__Task brief__:
Using the listing below, give the number of lines in which the string "ramp" appears, and nothing else.
──────── Exercise inputs
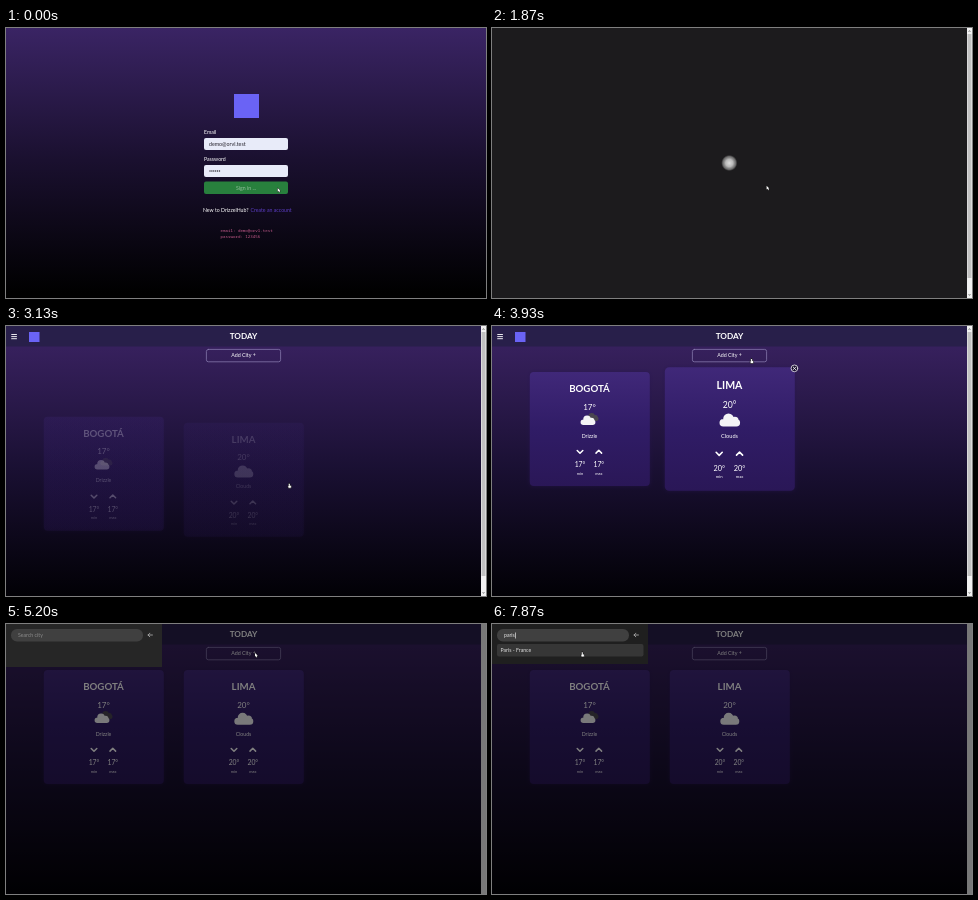
Recreate the animation shown at these times as an HTML page with a canvas. Size 480 px wide and 270 px high, loop 8000 ms.

```html
<!DOCTYPE html>
<html lang="en">
<head>
<meta charset="utf-8">
<title>Weather dashboard</title>
<style>
  html, body { margin: 0; width: 100%; height: 100%; overflow: hidden; background: #000; }
  canvas { display: block; width: 480px; height: 270px; }
</style>
</head>
<body>
<canvas id="stage" width="480" height="270"></canvas>
<script>
const ctx = document.getElementById('stage').getContext('2d');
const LOOP = 8000;
const SANS = 'Lato, "Open Sans", sans-serif';
const MONO = '"Noto Sans Mono", "DejaVu Sans Mono", monospace';
const ACCENT = '#6a63f5';

const clamp = v => Math.min(1, Math.max(0, v));
const ramp = (t, from, to) => clamp((t - from) / (to - from));
const smooth = p => p * p * (3 - 2 * p);
const easeOut = p => 1 - (1 - p) ** 3;
const mix = (a, b, p) => a + (b - a) * p;
const mixGrey = (a, b, p) => {
  const v = Math.round(mix(a, b, p));
  return `rgb(${v}, ${v}, ${v})`;
};

function rect(x, y, w, h, fill, radius = 0, stroke) {
  ctx.beginPath();
  ctx.roundRect(x, y, w, h, radius);
  if (fill) { ctx.fillStyle = fill; ctx.fill(); }
  if (stroke) { ctx.strokeStyle = stroke; ctx.lineWidth = 0.8; ctx.stroke(); }
}

function text(str, x, y, size, { color = '#fff', weight = 400, align = 'left', font = SANS } = {}) {
  ctx.font = `${weight} ${size}px ${font}`;
  ctx.textAlign = align;
  ctx.textBaseline = 'alphabetic';
  ctx.fillStyle = color;
  ctx.fillText(str, x, y);
}

function line(points, color, width) {
  ctx.beginPath();
  points.forEach(([x, y]) => ctx.lineTo(x, y));
  ctx.strokeStyle = color;
  ctx.lineWidth = width;
  ctx.lineCap = ctx.lineJoin = 'round';
  ctx.stroke();
}

function gradient(y0, y1, ...colors) {
  const g = ctx.createLinearGradient(0, y0, 0, y1);
  colors.forEach((c, i) => g.addColorStop(i / (colors.length - 1), c));
  return g;
}

// Runs a drawing function with its own opacity and transform.
function layer(alpha, draw) {
  ctx.save();
  ctx.globalAlpha *= alpha;
  draw();
  ctx.restore();
}

function drawLogin(t) {
  rect(0, 0, 480, 270, gradient(0, 265, '#3a2464', '#1a102f', '#000'));
  rect(228, 66, 25, 24, ACCENT);

  text('Email', 198, 105.5, 5.2);
  rect(198, 110, 84, 12, '#e8ebf9', 2);
  text('demo@orvl.test', 203, 118, 5.3, { color: '#25222c' });

  text('Password', 198, 132.5, 5.2);
  rect(198, 137, 84, 12, '#e8ebf9', 2);
  for (let i = 0; i < 6; i++) {
    ctx.beginPath();
    ctx.arc(204 + i * 1.9, 143, 0.7, 0, 7);
    ctx.fillStyle = '#25222c';
    ctx.fill();
  }

  rect(198, 153.5, 84, 12.5, '#28803d', 2);
  layer(mix(0.5, 0.9, ramp(t, 70, 300)), () =>
    text('Sign in ...', 240, 161.7, 5.2, { align: 'center' }));

  text('New to DrizzelHub?', 242.5, 184, 5.2, { align: 'right' });
  text('Create an account', 244.5, 184, 5.2, { color: '#5a3cc0' });
  const hint = { color: '#c75c8c', font: MONO };
  text('email: demo@orvl.test', 214.5, 203.5, 4.15, hint);
  text('password: 123456', 214.5, 210, 4.15, hint);
}

function drawScrollbar(locked) {
  rect(475, 0, 5, 270, '#f1f1f1');
  if (locked) return;
  rect(475.5, 6, 4, 244, '#c1c1c1');
  line([[476.8, 3.5], [477.5, 2.6], [478.2, 3.5]], '#555', 0.7);
  line([[476.8, 266.5], [477.5, 267.4], [478.2, 266.5]], '#555', 0.7);
}

function drawHome() {
  rect(0, 0, 475, 270, gradient(15, 268, '#38215f', '#1a1033', '#020106'));
  rect(0, 0, 475, 20.5, '#281f4a');
  for (const y of [8.5, 10.6, 12.7]) line([[5.5, y], [10.5, y]], '#fff', 0.9);
  rect(23, 6, 10.5, 10, ACCENT);
  text('TODAY', 237.5, 13.4, 8.2, { weight: 700, align: 'center' });
  rect(200.4, 23.4, 74.2, 12.4, null, 2, '#8578ab');
  text('Add City +', 237.5, 31.3, 5.3, { align: 'center' });
}

function cloud(x, y, scale, color) {
  ctx.save();
  ctx.translate(x, y);
  ctx.scale(scale, scale);
  ctx.beginPath();
  ctx.roundRect(-9.5, -1, 19, 7, 3.5);
  for (const [cx, cy, r] of [[-1.2, -1.2, 4.9], [4.6, 0.4, 3.6]]) {
    ctx.moveTo(cx + r, cy);
    ctx.arc(cx, cy, r, 0, 2 * Math.PI);
  }
  ctx.fillStyle = color;
  ctx.fill();
  ctx.restore();
}

const cities = [
  { name: 'BOGOTÁ', x: 97.8, temp: '17°', sky: 'Drizzle', start: 0.25 },
  { name: 'LIMA', x: 237.8, temp: '20°', sky: 'Clouds', start: 0.15 },
];

function drawCard(city, shown, hover) {
  const centered = { align: 'center' };
  layer(shown, () => {
    ctx.translate(city.x, 103 + 60 * (1 - shown));
    ctx.scale(1 + 0.083 * hover, 1 + 0.083 * hover);

    ctx.shadowColor = 'rgba(38, 20, 80, .6)';
    ctx.shadowBlur = 4;
    rect(-60, -57, 120, 114, gradient(-57, 57, '#402879', '#301c66', '#2a1757'), 4);
    ctx.shadowColor = 'transparent';

    text(city.name, -0.3, -37, 9.7, { weight: 700, align: 'center' });
    text(city.temp, -0.3, -19.2, 8, centered);
    if (city.sky === 'Drizzle') {
      cloud(2.6, -12, 0.65, '#4a4650');
      cloud(-1.8, -8.8, 0.78, '#f4f4f6');
    } else {
      cloud(0, -8.2, 1, '#f4f4f6');
    }
    text(city.sky, -0.3, 8.7, 5.2, centered);

    [[-9.8, 1, 'min'], [9, -1, 'max']].forEach(([x, dir, label]) => {
      line([[x - 2.8, 22.8 - 1.3 * dir], [x, 22.8 + 1.5 * dir], [x + 2.8, 22.8 - 1.3 * dir]], '#fff', 1.5);
      text(city.temp, x, 38.4, 6.8, centered);
      text(label, x, 45.5, 3.9, centered);
    });

    if (hover > 0) layer(hover, () => {
      ctx.beginPath();
      ctx.arc(59.7, -56, 3.1, 0, 7);
      ctx.fillStyle = '#150b2b';
      ctx.fill();
      ctx.strokeStyle = '#fff';
      ctx.lineWidth = 0.7;
      ctx.stroke();
      line([[58.5, -57.2], [60.9, -54.8]], '#fff', 0.8);
      line([[60.9, -57.2], [58.5, -54.8]], '#fff', 0.8);
    });
  });
}

function drawLoading(t) {
  const veil = ramp(t, 930, 1530) * (1 - ramp(t, 1930, 2550));
  if (!veil) return;
  layer(veil, () => rect(0, 0, 475, 270, '#1c1b1d'));

  const radius = 8.3 * ramp(t, 1210, 1880) + 3 * ramp(t, 1880, 2200);
  if (!radius) return;
  const glow = ctx.createRadialGradient(237.3, 135, 0, 237.3, 135, radius);
  glow.addColorStop(0, '#dcdcdc');
  glow.addColorStop(0.45, '#b8b8b8');
  glow.addColorStop(0.8, 'rgba(130, 130, 130, .75)');
  glow.addColorStop(1, 'rgba(90, 90, 90, 0)');
  layer(1 - ramp(t, 1900, 2250), () => {
    ctx.beginPath();
    ctx.arc(237.3, 135, radius, 0, 7);
    ctx.fillStyle = glow;
    ctx.fill();
  });
}

function drawSearch(t) {
  const open = easeOut(ramp(t, 4120, 4600));
  if (!open) return;
  layer(0.5 * open, () => rect(0, 0, 480, 270, '#000'));

  ctx.save();
  ctx.translate(-157 * (1 - open), 0);
  const found = ramp(t, 6300, 6450);
  rect(0, 0, 156, mix(43, 40, found), mixGrey(38, 31, found));
  rect(5, 5, 132, 12.5, '#404040', 6);

  const typed = 'paris'.slice(0, Math.max(0, Math.ceil((t - 5220) / 75)));
  text(typed || 'Search city', 12, 13.2, 5.2, { color: typed ? '#e4e4e4' : '#8b8b8b' });
  const caretOn = typed && (t < 5600 || Math.floor((t - 5600) / 530) % 2 === 0);
  if (caretOn) rect(12.4 + ctx.measureText(typed).width, 8.5, 0.7, 6, '#e4e4e4');

  line([[146.5, 11], [142, 11]], '#a5a5a5', 0.9);
  line([[143.8, 9.2], [142, 11], [143.8, 12.8]], '#a5a5a5', 0.9);

  if (found) layer(found, () => {
    rect(5, 20, 146.5, 12.5, mixGrey(43, 54, ramp(t, 7000, 7200)), 2);
    text('Paris - France', 8.5, 28.2, 5.2, { color: '#dedede' });
  });
  ctx.restore();
}

// Pointer stops: time, x, y.
const stops = [
  [0, 271.7, 160], [150, 271.7, 160], [800, 274.6, 157.8], [2669, 274.6, 157.8],
  [2670, 283.3, 157.3], [3450, 283.3, 157.3], [3920, 259.5, 32.6], [4050, 259.5, 32.6],
  [4700, 249, 29], [6280, 249, 29], [7150, 96, 31], [7700, 90.3, 28], [LOOP, 90.3, 28],
];

function drawPointer(t) {
  const i = Math.max(1, stops.findIndex(s => s[0] > t));
  const [a, b] = [stops[i - 1], stops[i]];
  const p = smooth(ramp(t, a[0], b[0]));
  const hand = (t >= 2670 && t < 4250) || t > 7000;

  ctx.save();
  ctx.translate(mix(a[1], b[1], p), mix(a[2], b[2], p));
  ctx.scale(0.82, 0.82);
  if (hand) {
    rect(-0.9, 0, 1.7, 4.5, '#fff', 0.8, '#111');
    rect(-1.6, 2.4, 4.1, 3.6, '#fff', 1.2, '#111');
    rect(-0.6, 0.4, 1.1, 3.5, '#fff', 0.5);
  } else {
    ctx.beginPath();
    [[0, 0], [0, 4.6], [1.1, 3.7], [1.9, 5.4], [2.8, 5], [2, 3.4], [3.4, 3.3]]
      .forEach(([x, y]) => ctx.lineTo(x, y));
    ctx.closePath();
    ctx.strokeStyle = '#111';
    ctx.lineWidth = 0.9;
    ctx.stroke();
    ctx.fillStyle = '#fff';
    ctx.fill();
  }
  ctx.restore();
}

function draw(t) {
  ctx.clearRect(0, 0, 480, 270);
  if (t < 930) {
    drawLogin(t);
  } else {
    drawHome();
    if (t >= 3130) {
      const hover = smooth(ramp(t, 3560, 3760)) * (1 - smooth(ramp(t, 3960, 4160)));
      cities.forEach((city, i) => {
        const shown = mix(city.start, 1, easeOut(ramp(t, 3130, 3550 + i * 50)));
        drawCard(city, shown, i ? hover : 0);
      });
    }
    drawLoading(t);
    drawScrollbar(t >= 4120);
    drawSearch(t);
  }
  drawPointer(t);
}

function tick() {
  draw(performance.now() % LOOP);
  requestAnimationFrame(tick);
}
tick();
</script>
</body>
</html>
```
────────────────
__Expected answer__:
11